Labor has today announced a three-page press release “schools policy” that is short on detail and repeats their previous mistakes in education policy yet spends $37 billion that will drive the budget deficit higher.

Many of Labor’s so called ‘reforms’ in relation to teacher quality, increased focus on STEM, engaging with parents and providing record supports for students with disabilities are already being implemented by the Coalition.

Labor’s schools press release fails the basic lesson of the last decade – more money doesn’t automatically equal better student outcomes. Total state and federal spending on schools grew by more than 100 per cent in real terms between 1987/88 and 2011/12 yet Australia has gone backwards in absolute and relative terms, including in international literacy and numeracy rankings.

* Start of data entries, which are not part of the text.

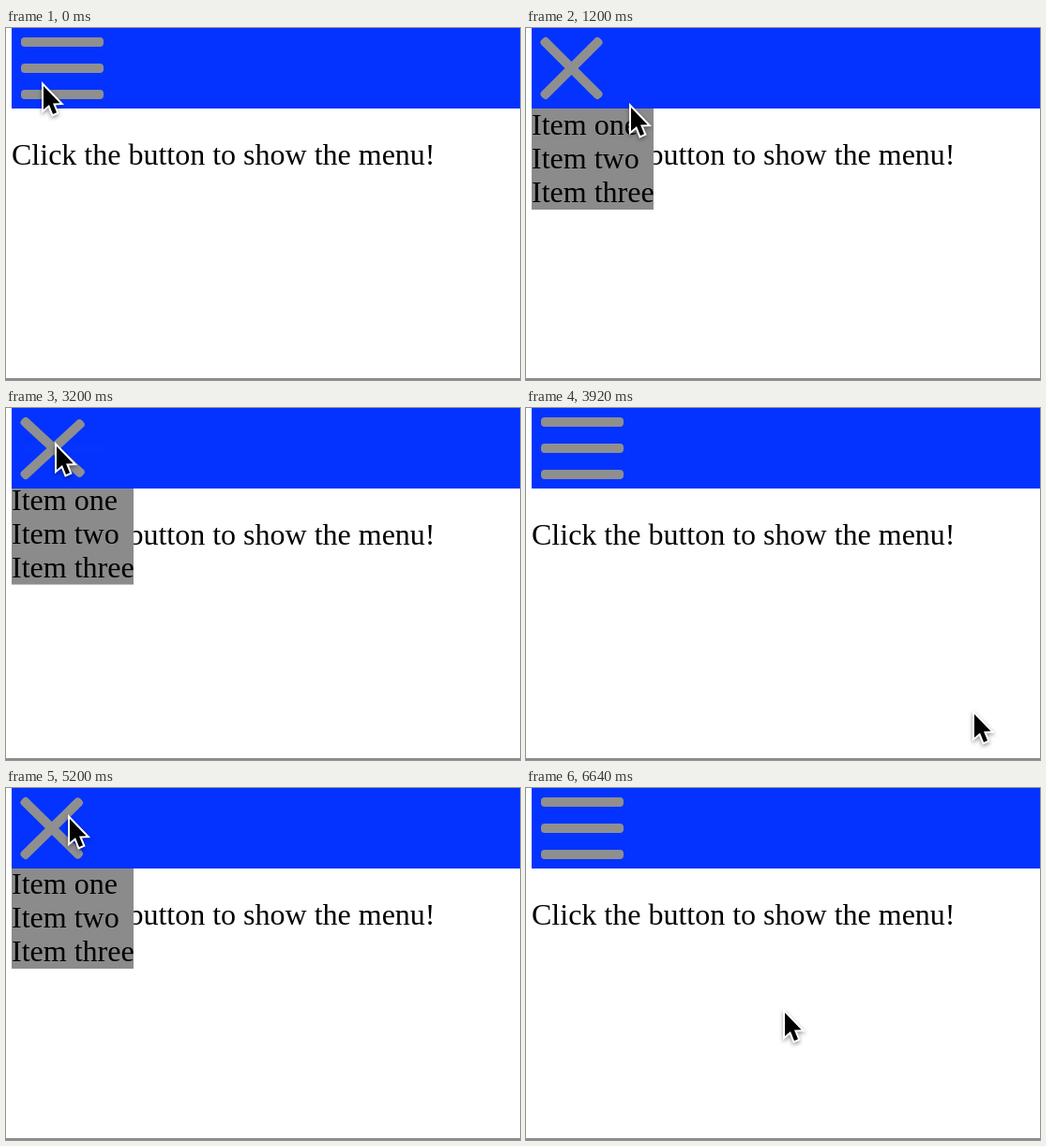
An HTML page that plays this animation: 548x376 px, repeating every 6.72 s.

```html
<!DOCTYPE html>
<html lang="en">
<head>
<meta charset="utf-8">
<title>Hamburger menu</title>
<style>
  html, body { margin: 0; width: 100%; height: 100%; overflow: hidden; background: #fff; }
  svg { display: block; width: 548px; height: 376px; }
  text { font: 32px "Liberation Serif", Times, serif; }
  #cursor { filter: drop-shadow(0 2px 2px rgba(0, 0, 0, .4)); }
</style>
</head>
<body>
<svg viewBox="0 0 548 376">
  <text x="6" y="146">Click the button to show the menu!</text>
  <g id="menu">
    <rect x="6" y="86" width="130" height="108" fill="#8b8b8b"/>
    <text x="6" y="114">Item one</text>
    <text x="6" y="150">Item two</text>
    <text x="6" y="186">Item three</text>
  </g>
  <rect x="6" width="542" height="86" fill="#0433ff"/>
  <g fill="#8f8f8f">
    <rect id="top" y="-5" width="88" height="10" rx="4"/>
    <rect id="middle" x="16" y="38" width="88" height="10" rx="4"/>
    <rect id="bottom" y="-5" width="88" height="10" rx="4"/>
  </g>
  <rect y="374" width="548" height="2" fill="#8c8c8c"/>
  <path id="cursor" d="M0 0V25L6 20L10 30L14 28.3L10 18.6L17.5 18.3Z"
    fill="#000" stroke="#fff" stroke-width="4" paint-order="stroke"/>
</svg>
<script>
const LOOP = 6720, TICK = 80, DURATION = 760, MENU_HEIGHT = 108;

// Each click toggles the menu, which starts closed
const clicks = [200, 1400, 2240, 3080, 4493, 5880];

// Pointer: where it starts, then straight moves
const home = { x: 40, y: 62 };
const moves = [
  { from: 160, to: 240, x: 37, y: 55 },
  { from: 1120, to: 1200, x: 112, y: 85 },
  { from: 1200, to: 1360, x: 276, y: 240 },
  { from: 1760, to: 2160, x: 48, y: 65 },
  { from: 2800, to: 2960, x: 54, y: 41 },
  { from: 3680, to: 3920, x: 478, y: 327 },
  { from: 4240, to: 4560, x: 68, y: 33 },
  { from: 5360, to: 5680, x: 276, y: 240 }
];

// The screen does not refresh during this span
const stall = { from: 3520, to: 3760 };

const $ = id => document.getElementById(id);
const place = (id, transform) => $(id).setAttribute('transform', transform);
const progress = (t, from, to) => Math.min(1, Math.max(0, (t - from) / (to - from)));
const mix = (a, b, p) => a + (b - a) * p;

// CSS ease-in-out: cubic-bezier(.42, 0, .58, 1)
function easeInOut(x) {
  let lo = 0, hi = 1;
  for (let i = 0; i < 24; i++) {
    const u = (lo + hi) / 2, v = 1 - u;
    if (1.26 * u * v * v + 1.74 * u * u * v + u ** 3 < x) lo = u; else hi = u;
  }
  return lo * lo * (3 - 2 * lo);
}

function openness(t) {
  return clicks.reduce((open, click, i) =>
    mix(open, 1 - i % 2, easeInOut(progress(t, click, click + DURATION))), 0);
}

function pointerAt(t) {
  return moves.reduce((at, move) => {
    const p = progress(t, move.from, move.to);
    return { x: mix(at.x, move.x, p), y: mix(at.y, move.y, p) };
  }, home);
}

function draw(t) {
  const open = openness(t);
  place('menu', `translate(0 ${MENU_HEIGHT * (open - 1)})`);
  const barX = 16 + 1.4 * open, shift = 3.1 * open, angle = 45 * open;
  place('top', `translate(${barX} ${15 - shift}) rotate(${angle})`);
  place('bottom', `translate(${barX} ${71 + shift}) rotate(${-angle})`);
  $('middle').setAttribute('opacity', (1 - open) ** 2);
  const { x, y } = pointerAt(t);
  place('cursor', `translate(${x} ${y})`);
}

const start = performance.now();
function frame() {
  const t = Math.floor((performance.now() - start) % LOOP / TICK) * TICK;
  draw(t > stall.from && t < stall.to ? stall.from : t);
  requestAnimationFrame(frame);
}
frame();
</script>
</body>
</html>
```
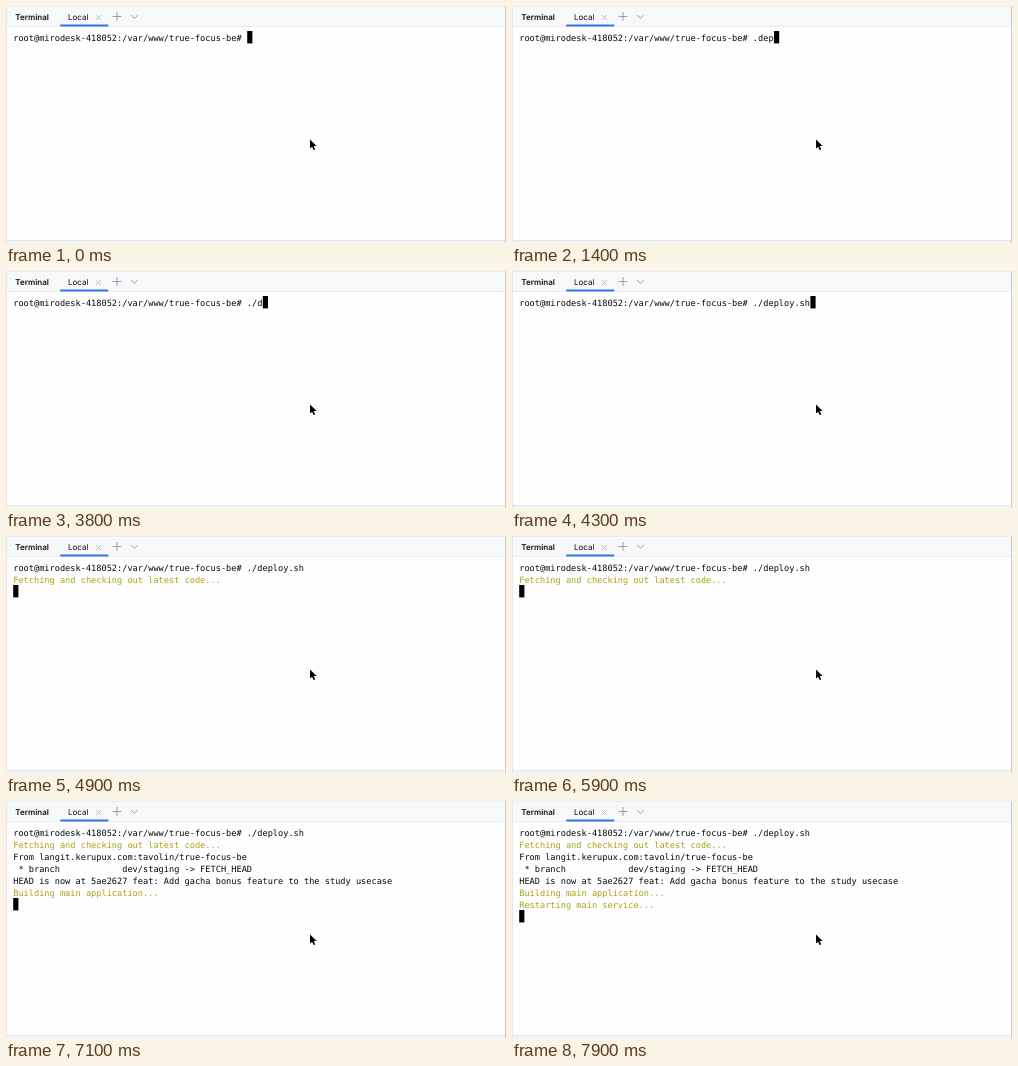
An HTML page that plays this animation: 500x237 px, repeating every 8000 ms.

```html
<!DOCTYPE html>
<html lang="en">
<head>
<meta charset="utf-8">
<title>Terminal deploy</title>
<style>
  html, body { margin: 0; width: 100%; height: 100%; overflow: hidden; background: #fff; }
  svg { display: block; width: 500px; height: 237px; }
  text { white-space: pre; text-rendering: geometricPrecision; }
  .ui { font: 8px Inter, sans-serif; fill: #111; }
  .bold { font-weight: 600; }
  #lines { font: 8.638px "DejaVu Sans Mono", monospace; fill: #080808; }
  #lines .info { fill: #aaa316; }
  .icon { fill: none; stroke: #868a96; stroke-width: .8; }
</style>
</head>
<body>
<svg viewBox="0 0 500 237">
  <rect width="500" height="237" fill="#fefefe"/>
  <rect width="500" height="21" fill="#f7f8fa"/>
  <path d="M0 .5H500M0 20.5H500" stroke="#ebecf0"/>
  <rect y="234" width="500" height="3" fill="#f3f4f6"/>
  <path d="M0 234.5H500M.5 0V237" stroke="#e6e7eb"/>
  <path d="M499.5 0V237" stroke="#c9cbd0"/>
  <text class="ui bold" x="9.3" y="14">Terminal</text>
  <text class="ui" x="62" y="14">Local</text>
  <rect x="54" y="18.4" width="48.5" height="2.2" rx="1" fill="#3574f0"/>
  <path class="icon" d="M90 9.2l4.8 4.8m0-4.8l-4.8 4.8" style="stroke:#adb0ba"/>
  <path class="icon" d="M106.5 10.5h9M111 6v9M125 9l3.4 3.4L131.8 9"/>
  <g id="lines"></g>
  <rect id="cursor" width="5.2" height="12.4" fill="#000"/>
  <path d="M304 133.4v9.2l2.1-1.9 1.5 3.4 1.6-.7-1.5-3.3h2.9z" fill="#000" stroke="#fff" stroke-width=".7" paint-order="stroke"/>
</svg>
<script>
const LOOP = 8000, LEFT = 7.2, TOP = 25, CELL = 5.2, ROW = 12;
const PROMPT = 'root@mirodesk-418052:/var/www/true-focus-be# ';

// Command line as typed: [time, text]
const typing = [
  [0, ''], [800, '.'], [1100, '.d'], [1200, '.de'], [1400, '.dep'],
  [2400, '.de'], [2500, '.d'], [2700, '.'], [3300, './'],
  [3800, './d'], [3900, './de'], [4000, './dep'], [4300, './deploy.sh']
];

// Printed lines: [time, text, is status message]
const output = [
  [4900, 'Fetching and checking out latest code...', true],
  [7000, 'From langit.kerupux.com:tavolin/true-focus-be'],
  [7000, ' * branch            dev/staging -> FETCH_HEAD'],
  [7100, 'HEAD is now at 5ae2627 feat: Add gacha bonus feature to the study usecase'],
  [7100, 'Building main application...', true],
  [7900, 'Restarting main service...', true]
];

// Times when the cursor turns solid and its blink restarts
const wakes = [-200, ...typing.slice(1).map(k => k[0]), ...output.map(k => k[0])];

const lines = document.getElementById('lines');
const cursor = document.getElementById('cursor');

function addLine(text, row, info) {
  const el = document.createElementNS('http://www.w3.org/2000/svg', 'text');
  el.setAttribute('x', LEFT);
  el.setAttribute('y', TOP + 9.7 + row * ROW);
  if (info) el.setAttribute('class', 'info');
  el.textContent = text;
  lines.append(el);
  return el;
}

const command = addLine(PROMPT, 0);
const printed = output.map(([, text, info], i) => addLine(text, i + 1, info));

function draw(t) {
  const text = PROMPT + typing.findLast(k => k[0] <= t)[1];
  if (command.textContent !== text) command.textContent = text;

  const count = output.filter(k => k[0] <= t).length;
  printed.forEach((el, i) => el.setAttribute('visibility', i < count ? 'visible' : 'hidden'));

  const idle = t - wakes.findLast(w => w <= t);
  cursor.setAttribute('x', LEFT + (count ? 0 : text.length * CELL));
  cursor.setAttribute('y', TOP + (count ? count + 1 : 0) * ROW);
  cursor.setAttribute('visibility', idle % 1000 < 500 ? 'visible' : 'hidden');
}

function tick() {
  draw(performance.now() % LOOP);
  requestAnimationFrame(tick);
}
tick();
</script>
</body>
</html>
```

The Turnbull Government is putting in more money than ever before, but we are making sure that it is being used where it counts – in teacher quality, in a better curriculum, in parental engagement, in supporting principals to make local decisions about their local school.

Schools funding under the Commonwealth and under this Coalition government has always been needs based.

While Labor is talking about what they might do about improving school education, the Turnbull Government is already acting, including accepting 37 of the 38 recommendations of the Teacher Education Ministerial Advisory Group (TEMAG) to improve initial teacher education.

This includes the introduction of the mandatory national literacy and numeracy test from July of this year, which teaching students are required to pass before graduation to guarantee future teachers are in the top 30 per cent of the population for literacy and numeracy.

School funding has been increasing in real terms in Australia for the last decade and Commonwealth spending on schools has been increasing faster than that of the states.

Labor had never funded the final two years of Gonski and has today claimed their policy is fully funded. The reality is the money is still not there because Labor has a $48.4 billion budget black hole and continues to block the government’s budget repair measures.

Senator the Hon. Simon Birmingham 
Minister for Education and Training, Senator for South Australia